╭─ Data for this exercise

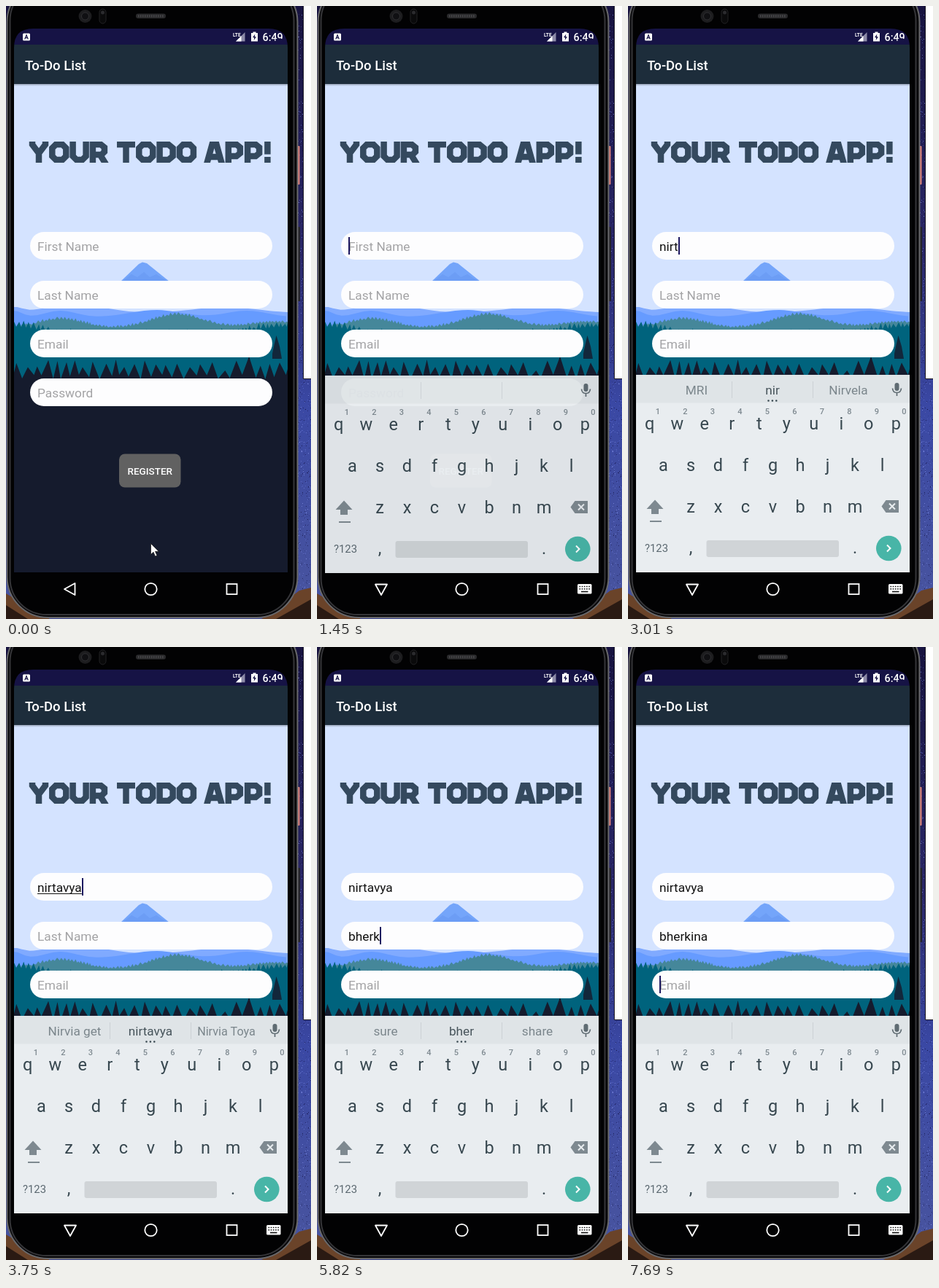
These frames come from a looping animation (418x841 px, 8 s). An HTML page:

```html
<!DOCTYPE html>
<html lang="en">
<head>
<meta charset="utf-8">
<title>To-Do List sign-up</title>
<style>
html, body { margin: 0; width: 100%; height: 100%; overflow: hidden; background: #1b1648; }
svg { display: block; width: 418px; height: 841px; }
text { font-family: Roboto, Arial, sans-serif; white-space: pre; }
.mid { text-anchor: middle; }
</style>
</head>
<body>
<svg id="stage" viewBox="0 0 418 841" xmlns="http://www.w3.org/2000/svg">
  <defs>
    <linearGradient id="night" x1="0" y1="0" x2="0" y2="1">
      <stop offset="0" stop-color="#17133f"/>
      <stop offset=".4" stop-color="#2a2768"/>
      <stop offset=".65" stop-color="#3a48a4"/>
      <stop offset=".95" stop-color="#47539f"/>
    </linearGradient>
    <linearGradient id="shade" x1="0" y1="0" x2="0" y2="1">
      <stop offset="0" stop-color="#000" stop-opacity=".28"/>
      <stop offset="1" stop-color="#000" stop-opacity="0"/>
    </linearGradient>
    <clipPath id="screen"><path d="M11 778V57Q11 31 37 31H360Q386 31 386 57V778Z"/></clipPath>
    <clipPath id="caps"><rect x="30" y="186" width="340" height="29"/></clipPath>
  </defs>
  <rect width="418" height="841" fill="url(#night)"/>
  <g id="stars"></g>
  <path d="M0 806L60 841H0ZM418 798L402 802 350 841H418Z" fill="#6a4329"/>
  <path d="M0 822L30 841H0ZM418 814L370 841H418Z" fill="#2a1a13"/>
  <path d="M407.500 -1V511.500H419V-1Z" fill="#fff" stroke="#15131f"/>

  <g id="phone">
    <rect x="399" y="192" width="3.500" height="53" rx="1" fill="#e0837c"/>
    <rect x="399" y="303" width="4" height="102" rx="1" fill="#25242b"/>
    <rect x="1.500" y="-34" width="398" height="873" rx="56" fill="#08080a" stroke="#68686b" stroke-width="2"/>
    <rect x="5.500" y="-30" width="389" height="865" rx="50" fill="#020203" stroke="#353538" stroke-width="2"/>
    <circle cx="108.500" cy="14" r="9" fill="#1d1d1f"/>
    <circle cx="108.500" cy="14" r="5" fill="#101013" stroke="#303033"/>
    <rect x="128" y="4" width="9" height="20" rx="4.500" fill="#0a0a0b" stroke="#232325"/>
    <path d="M132.500 9V19" stroke="#2b2b2e" stroke-width="5" stroke-linecap="round" stroke-dasharray="0 10"/>
    <rect x="178" y="10.500" width="41" height="6.500" rx="3.200" fill="#2a2a2c"/>
    <path d="M181 13.700H216" stroke="#48484b" stroke-width="3" stroke-dasharray="1.500 1.500"/>
  </g>

  <g clip-path="url(#screen)">
    <rect x="11" y="107" width="375" height="670" fill="#d4e3ff"/>
    <g id="land"></g>
    <rect x="11" y="31" width="375" height="22" fill="#161345"/>
    <rect x="11" y="53" width="375" height="54" fill="#1d2d3b"/>
    <rect x="11" y="107" width="375" height="3" fill="url(#shade)"/>
    <rect x="23" y="37.500" width="10" height="10" rx="1.500" fill="#fff"/>
    <path d="M25.700 45.500L28 39.800 30.300 45.500M26.500 43.700H29.500" fill="none" stroke="#161345" stroke-width="1.200"/>
    <text x="311" y="41.500" font-size="6.500" font-weight="700" fill="#fff">LTE</text>
    <path d="M327.500 36V48.500H315Z" fill="#8d8ba8"/>
    <path d="M322.500 41V48.500H315Z" fill="#fff"/>
    <path d="M338.500 35.500H342.500V37H345V48.500H336V37H338.500Z" fill="#fff"/>
    <path d="M341.300 38.500L338 43.300H340.200L339.700 47 343 42.200H340.800Z" fill="#161345"/>
    <text x="351.500" y="47.500" font-size="14.300" font-weight="500" fill="#fff">6:49</text>
    <rect x="369.500" y="45" width="9" height="4" fill="#161345"/>
    <text x="26" y="87.600" font-size="18.500" font-weight="500" fill="#fff">To-Do List</text>
    <g clip-path="url(#caps)"><g id="heading" fill="none" stroke="#34495e" stroke-width="8.500"></g></g>
    <g id="fields"></g>
    <rect x="155" y="614.500" width="84.500" height="46" rx="8" fill="#616161"/>
    <text class="mid" x="197.300" y="642.700" font-size="13.500" font-weight="500" fill="#fff">REGISTER</text>
    <g id="board"></g>
  </g>

  <g fill="none" stroke="#fff" stroke-width="1.800">
    <path id="back" d="M80 800L94.500 792V808Z" stroke-linejoin="round"/>
    <circle cx="198.500" cy="800" r="8.200"/>
    <rect x="302.500" y="793" width="14" height="14"/>
  </g>
  <g id="switch">
    <rect x="357" y="793" width="19.500" height="13.500" rx="1.500" fill="#fff"/>
    <path d="M359.500 796.500H374M359.500 799.800H374" stroke="#111" stroke-width="1.600" stroke-dasharray="1.600 1.600"/>
    <path d="M362 803.500H371.500" stroke="#111" stroke-width="1.600"/>
  </g>
  <path id="pointer" d="M.5 .5V15.500L4 12.200 6.500 18 9 17 6.500 11.300H11.300Z" fill="#fff" stroke="#222" stroke-width=".8"/>
</svg>

<script>
const $ = id => document.getElementById(id);
const LOOP = 8000;
let seed = 11;
const rnd = (a = 0, b = 1) => {
  seed = (seed * 16807) % 2147483647;
  return a + (b - a) * seed / 2147483647;
};
const clamp = v => Math.max(0, Math.min(1, v));
const mix = (a, b, p) => a + (b - a) * p;
const times = (n, f) => Array.from({ length: n }, (_, i) => f(i)).join('');
const shape = (d, fill) => `<path d="${d}" fill="${fill}"/>`;
const label = (x, y, size, fill, s, extra = '') =>
  `<text class="mid" x="${x}" y="${y}" font-size="${size}" fill="${fill}" ${extra}>${s}</text>`;

// Wallpaper
$('stars').innerHTML = times(1100, i =>
  `<rect x="${rnd(399, 418).toFixed(0)}" y="${rnd(0, 812).toFixed(0)}" width="1" height="1" ` +
  `fill="${['#8f9cf0', '#0f0c38', '#6270d0', '#1c1a58'][i % 4]}" opacity="${rnd(.2, .8).toFixed(2)}"/>`);

// Landscape: each layer is a height formula with random treetops
const hump = (x, mid, width) => Math.exp(-(((x - mid) / width) ** 2));
function ridge(height, fill, up, step) {
  let d = 'M11 777';
  for (let x = 9, tip = 0; x < 390; x += rnd(step * .6, step * 1.4), tip = 1 - tip)
    d += `L${x.toFixed(1)} ${(height(x) - tip * rnd(up * .4, up)).toFixed(1)}`;
  return shape(d + 'V777Z', fill);
}
$('land').innerHTML =
  shape('M157 378L182 354 187 351.500 193 353 224 378Z', '#74a5fa') +
  shape('M160 377L172 368 180 372 189 365 197 372 206 368 222 378Z', '#6c9df5') +
  ridge(x => 421 - 12 * hump(x, 95, 55) - 8 * hump(x, 300, 60) - 7 * hump(x, 11, 15), '#80aaff', 0, 8) +
  ridge(x => 427 - 9 * hump(x, 75, 30) - 10 * hump(x, 205, 50) - 9 * hump(x, 330, 40) - 9 * hump(x, 11, 15), '#669bff', 0, 8) +
  ridge(x => 443 - 13 * hump(x, 75, 45) - 19 * hump(x, 235, 50) - 9 * hump(x, 370, 50), '#45879a', 4, 2.5) +
  ridge(x => 453 - 13 * hump(x, 11, 50) - 13 * hump(x, 388, 70), '#00637d', 10, 3) +
  ridge(x => 509 + 3 * Math.sin(x / 9), '#151b2d', 27, 7) +
  shape('M365 484V477L367 467 370.500 452 375 467 378 484Z', '#12273b');

// Heading: thick strokes on a 29 px cap height
const bowl = 'M4 30V4H15L20 8';
const glyphs = {
  Y: [26, 'M4 -3V4L13 16 22 4V-3M13 14V30'],
  O: [27, 'M9 4H18L23 9V20L18 25H9L4 20V9Z'],
  U: [26, 'M4 -1V20L9 25H17L22 20V-1'],
  R: [26, bowl + 'V14L16 18H4M14 18L22 31'],
  T: [25, 'M0 4H25M12.500 4V30'],
  D: [26, 'M4 4H16L22 9V20L16 25H4Z'],
  A: [28, 'M3.500 31L11 4H17L24.500 31M8 21H20'],
  P: [25, bowl + 'V16L15 20H4'],
  '!': [10, 'M5 0V17.500M5 21V30']
};
function word(s, x) {
  return [...s].map(c => {
    const [w, d] = glyphs[c], at = x;
    x += w + 1.3;
    return `<path transform="translate(${at} 186)" d="${d}"/>`;
  }).join('');
}
$('heading').innerHTML = word('YOUR', 32) + word('TODO', 152) + word('APP!', 271.5);

// Form
const hints = ['First Name', 'Last Name', 'Email', 'Password'];
$('fields').innerHTML = hints.map((h, i) => `<g transform="translate(0 ${i * 67})">
  <rect x="33" y="310" width="332" height="38" rx="19" fill="#fdfdfe"/>
  <text id="hint${i}" x="43" y="335.700" font-size="17.300" fill="#a3a3a5">${h}</text>
  <text id="text${i}" x="43" y="335.700" font-size="17.300" fill="#111"></text>
  <path id="line${i}" stroke="#111"/>
  <rect id="caret${i}" y="317" width="2" height="24" fill="#1c1760"/></g>`).join('');

// Keyboard
const ink = '#37474f', soft = '#7e8990', PITCH = 37.5;
const row = (s, x, y) => [...s].map((c, i) => label(x + i * PITCH, y, 23.5, ink, c)).join('');
$('board').innerHTML = `
  <rect x="11" y="506" width="375" height="271" fill="#e9edf0"/>
  <rect x="11" y="506" width="375" height="38.500" fill="#dfe4e7"/>
  <path d="M142.500 515V538M253.500 515V538" stroke="#cbd1d5"/>
  ${times(3, i => label(94 + i * 104, 532.8, 17.2, i === 1 ? '#47545b' : '#7b868c', '', `id="word${i}"`))}
  <path id="dots" d="M192.500 541.500H204.500" stroke="#37474f" stroke-width="2.600" stroke-linecap="round" stroke-dasharray="0 5.400"/>
  <rect x="365.500" y="517" width="6" height="11" rx="3" fill="#5f6b72"/>
  <path d="M362.500 524.500Q363 530.500 368.500 530.500T374.500 524.500M368.500 530.500V535" fill="none" stroke="#5f6b72" stroke-width="1.700"/>` +
  row('qwertyuiop', 29.8, 580.5) + row('asdfghjkl', 48.5, 638) + row('zxcvbnm', 86, 695) +
  times(10, i => label(41 + i * PITCH, 560, 11, soft, (i + 1) % 10, 'font-weight="500"')) +
  shape('M37 677.500L48.500 690H42V697H32V690H25.500ZM30 706H46V708H30Z', soft) +
  shape('M347.500 686.500L353.500 678H371V695H353.500Z', soft) +
  `<path d="M358 682.500L366 690.500M366 682.500L358 690.500" stroke="#e9edf0" stroke-width="2"/>` +
  label(39, 749, 14.8, '#5b6870', '?123') + label(86, 751, 23.5, ink, ',') + label(311, 751, 23.5, ink, '.') +
  `<rect x="107.500" y="733" width="181.500" height="23" rx="3" fill="#d0d4d7"/>
  <circle cx="357.300" cy="744" r="17.300" fill="#48b5a7"/>
  <path d="M355 739.500L359.500 744 355 748.500" fill="none" stroke="#fff" stroke-width="2"/>`;

// Timeline: each entry is focused, typed at a steady pace, then left
const LAG = 100;
const entries = [
  { focus: 1060, start: 2620, pace: 128, word: 'nirtavya', early: ['MRI', 'Nirvela'], late: ['Nirvia get', 'Nirvia Toya'] },
  { focus: 4000, start: 5160, pace: 162, word: 'bherkina', early: ['sure', 'share'], late: ['sure', 'sharing'] },
  { focus: 6680, start: Infinity, pace: 1, word: '' }
];
const show = (el, on) => el.setAttribute('visibility', on ? 'visible' : 'hidden');
const typedAt = (e, t) => t < e.start ? '' : e.word.slice(0, 1 + Math.floor((t - e.start) / e.pace));
const focusAt = t => entries.filter(e => e.focus <= t).pop();

function drawField(i, t) {
  const e = entries[i], active = e && focusAt(t) === e;
  const typed = e ? typedAt(e, t) : '';
  $('text' + i).textContent = typed;
  const end = 43 + (typed ? $('text' + i).getComputedTextLength() : 0);
  show($('hint' + i), !typed);
  $('caret' + i).setAttribute('x', Math.round(end));
  show($('caret' + i), active && (typed || (t - e.focus) % 1000 < 520));
  $('line' + i).setAttribute('d', `M43 338.5H${end.toFixed(1)}`);
  show($('line' + i), active && t > e.start + e.word.length * e.pace + LAG);
}

function drawGuesses(t) {
  const e = focusAt(t), typed = e ? typedAt(e, t) : '';
  const on = typed.length > 1;
  const [left, right] = on ? (typed.length < 5 ? e.early : e.late) : ['', ''];
  [left, on ? typed : '', right].forEach((s, i) => {
    $('word' + i).textContent = s;
    $('word' + i).setAttribute('font-size', s.length > 10 ? 16.2 : 17.2);
  });
  show($('dots'), on);
}

// The pointer swings up and left, then settles on the first field
function drawPointer(t) {
  const q = t < 250 ? 0 : 250 + Math.floor((t - 250) / 130) * 130;
  const rise = clamp((q - 150) / 360) ** 1.6;
  const settle = 1 - (1 - clamp((q - 510) / 390)) ** 2;
  const x = mix(mix(198, 127, Math.sqrt(rise)), 157, settle);
  const y = mix(mix(737, 387, rise), 332, settle);
  $('pointer').setAttribute('transform', `translate(${x.toFixed(1)} ${y.toFixed(1)})`);
  show($('pointer'), t < entries[0].focus);
}

function render(t) {
  hints.forEach((_, i) => drawField(i, t));
  drawGuesses(t - LAG);
  drawPointer(t);

  const rising = t < 1570;
  show($('board'), t >= 1450);
  $('board').setAttribute('opacity', rising ? .955 : 1);
  $('board').setAttribute('transform', `translate(0 ${rising ? 1 : 0})`);

  const nav = clamp(Math.floor((t - 1060) / 120) / 2);
  $('back').setAttribute('transform', `rotate(${-90 * nav} 88 800)`);
  $('switch').setAttribute('opacity', nav);
}

const start = performance.now();
function tick() {
  render((performance.now() - start) % LOOP);
  requestAnimationFrame(tick);
}
tick();
</script>
</body>
</html>
```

╰─

What the task asks —
Extract every line above that contains the word "bowl".

Result —
const bowl = 'M4 30V4H15L20 8';
  R: [26, bowl + 'V14L16 18H4M14 18L22 31'],
  P: [25, bowl + 'V16L15 20H4'],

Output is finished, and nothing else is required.